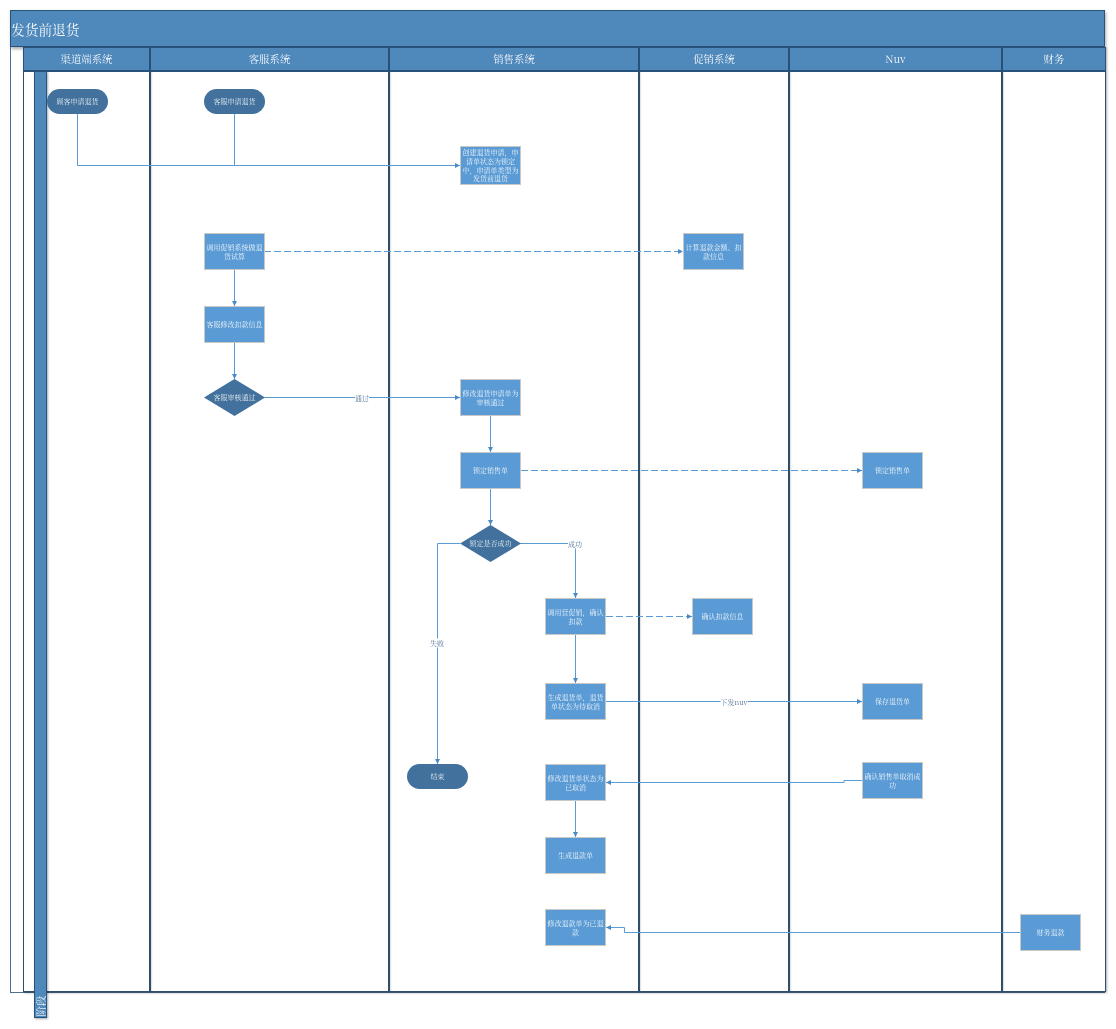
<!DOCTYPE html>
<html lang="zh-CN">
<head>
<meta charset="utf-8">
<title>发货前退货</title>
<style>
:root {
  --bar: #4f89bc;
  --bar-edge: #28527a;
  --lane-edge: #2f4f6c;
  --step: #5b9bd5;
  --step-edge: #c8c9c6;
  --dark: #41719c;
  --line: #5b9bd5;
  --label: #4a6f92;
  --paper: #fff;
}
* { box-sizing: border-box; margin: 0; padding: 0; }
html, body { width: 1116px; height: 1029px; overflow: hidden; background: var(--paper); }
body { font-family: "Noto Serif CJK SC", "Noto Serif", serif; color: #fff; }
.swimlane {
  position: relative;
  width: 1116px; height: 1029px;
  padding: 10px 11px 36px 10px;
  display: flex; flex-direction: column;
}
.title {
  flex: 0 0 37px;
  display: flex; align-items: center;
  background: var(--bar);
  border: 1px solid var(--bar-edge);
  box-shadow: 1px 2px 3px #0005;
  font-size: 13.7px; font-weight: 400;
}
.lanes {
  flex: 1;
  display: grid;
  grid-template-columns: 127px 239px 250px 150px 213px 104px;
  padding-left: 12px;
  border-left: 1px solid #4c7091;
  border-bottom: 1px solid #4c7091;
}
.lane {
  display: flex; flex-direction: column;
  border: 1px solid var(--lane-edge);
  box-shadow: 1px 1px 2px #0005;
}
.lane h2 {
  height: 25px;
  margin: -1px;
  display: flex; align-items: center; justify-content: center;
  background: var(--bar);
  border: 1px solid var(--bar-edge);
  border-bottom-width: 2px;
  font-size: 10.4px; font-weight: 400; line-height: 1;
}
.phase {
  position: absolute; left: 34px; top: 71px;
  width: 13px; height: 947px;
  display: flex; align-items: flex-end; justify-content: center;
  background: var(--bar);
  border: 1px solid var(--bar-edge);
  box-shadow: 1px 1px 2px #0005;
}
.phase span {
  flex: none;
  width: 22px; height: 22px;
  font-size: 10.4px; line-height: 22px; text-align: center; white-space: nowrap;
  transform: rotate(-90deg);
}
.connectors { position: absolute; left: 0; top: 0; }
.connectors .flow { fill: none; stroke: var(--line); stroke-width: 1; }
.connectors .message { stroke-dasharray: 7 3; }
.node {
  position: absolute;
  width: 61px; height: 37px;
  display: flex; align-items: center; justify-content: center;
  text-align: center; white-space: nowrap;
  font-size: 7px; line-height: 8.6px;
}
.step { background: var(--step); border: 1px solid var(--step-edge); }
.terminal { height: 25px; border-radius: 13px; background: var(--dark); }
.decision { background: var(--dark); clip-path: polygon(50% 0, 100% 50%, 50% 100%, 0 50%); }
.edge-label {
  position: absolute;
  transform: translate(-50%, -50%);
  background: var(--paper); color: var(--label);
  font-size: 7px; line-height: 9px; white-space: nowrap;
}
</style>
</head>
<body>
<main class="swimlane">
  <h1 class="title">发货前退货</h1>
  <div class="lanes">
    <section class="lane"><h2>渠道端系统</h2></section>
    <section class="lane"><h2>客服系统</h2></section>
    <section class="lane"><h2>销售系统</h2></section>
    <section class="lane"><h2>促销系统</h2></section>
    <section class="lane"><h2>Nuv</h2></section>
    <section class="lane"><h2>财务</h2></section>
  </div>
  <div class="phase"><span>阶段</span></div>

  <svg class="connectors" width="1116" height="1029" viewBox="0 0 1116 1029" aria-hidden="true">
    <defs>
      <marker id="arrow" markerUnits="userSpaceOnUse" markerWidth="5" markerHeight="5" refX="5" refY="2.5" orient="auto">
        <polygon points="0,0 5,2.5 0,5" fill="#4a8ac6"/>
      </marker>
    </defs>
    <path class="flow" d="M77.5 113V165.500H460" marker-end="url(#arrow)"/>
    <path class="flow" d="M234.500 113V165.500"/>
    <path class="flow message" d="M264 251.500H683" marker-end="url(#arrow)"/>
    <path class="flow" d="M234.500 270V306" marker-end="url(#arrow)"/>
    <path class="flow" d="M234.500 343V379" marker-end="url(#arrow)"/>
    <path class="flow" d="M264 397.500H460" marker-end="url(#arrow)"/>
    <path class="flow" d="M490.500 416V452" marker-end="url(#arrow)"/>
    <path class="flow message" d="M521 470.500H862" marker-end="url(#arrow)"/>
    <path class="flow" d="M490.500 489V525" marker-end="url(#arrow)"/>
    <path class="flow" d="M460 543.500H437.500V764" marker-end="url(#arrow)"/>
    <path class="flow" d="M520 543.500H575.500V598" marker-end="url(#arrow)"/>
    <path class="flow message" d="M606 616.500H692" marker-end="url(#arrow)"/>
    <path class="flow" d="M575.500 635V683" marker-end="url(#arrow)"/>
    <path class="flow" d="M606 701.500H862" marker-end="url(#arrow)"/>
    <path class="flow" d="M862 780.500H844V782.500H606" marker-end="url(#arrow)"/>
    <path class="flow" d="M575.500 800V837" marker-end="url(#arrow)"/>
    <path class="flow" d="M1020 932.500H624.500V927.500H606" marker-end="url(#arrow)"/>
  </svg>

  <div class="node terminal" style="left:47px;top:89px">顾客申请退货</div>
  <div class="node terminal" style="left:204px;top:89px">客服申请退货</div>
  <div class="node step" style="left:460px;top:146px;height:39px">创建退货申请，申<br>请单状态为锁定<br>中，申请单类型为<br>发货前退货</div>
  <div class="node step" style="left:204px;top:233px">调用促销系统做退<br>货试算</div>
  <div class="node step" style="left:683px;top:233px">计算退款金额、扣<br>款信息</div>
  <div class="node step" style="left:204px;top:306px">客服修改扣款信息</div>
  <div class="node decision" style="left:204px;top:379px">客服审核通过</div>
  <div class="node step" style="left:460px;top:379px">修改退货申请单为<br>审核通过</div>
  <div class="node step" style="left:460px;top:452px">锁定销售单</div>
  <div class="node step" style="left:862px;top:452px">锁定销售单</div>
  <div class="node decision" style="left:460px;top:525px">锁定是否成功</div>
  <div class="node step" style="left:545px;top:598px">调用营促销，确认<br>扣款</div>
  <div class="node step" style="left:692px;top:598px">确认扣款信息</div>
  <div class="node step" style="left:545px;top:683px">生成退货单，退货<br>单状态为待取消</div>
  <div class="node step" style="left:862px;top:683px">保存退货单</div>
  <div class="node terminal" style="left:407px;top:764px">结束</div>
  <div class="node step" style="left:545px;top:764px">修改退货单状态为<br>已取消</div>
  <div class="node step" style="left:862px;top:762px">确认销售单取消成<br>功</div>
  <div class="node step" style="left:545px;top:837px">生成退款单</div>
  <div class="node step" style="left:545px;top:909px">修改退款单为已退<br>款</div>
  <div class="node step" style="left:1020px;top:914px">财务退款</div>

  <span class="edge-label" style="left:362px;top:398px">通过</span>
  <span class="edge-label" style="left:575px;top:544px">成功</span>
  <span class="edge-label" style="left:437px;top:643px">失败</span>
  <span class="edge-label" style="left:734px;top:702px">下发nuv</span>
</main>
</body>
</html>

| Exercise description |
With "section" as the search string, filter the records and return each line that has it.

| Written response |
    <section class="lane"><h2>渠道端系统</h2></section>
    <section class="lane"><h2>客服系统</h2></section>
    <section class="lane"><h2>销售系统</h2></section>
    <section class="lane"><h2>促销系统</h2></section>
    <section class="lane"><h2>Nuv</h2></section>
    <section class="lane"><h2>财务</h2></section>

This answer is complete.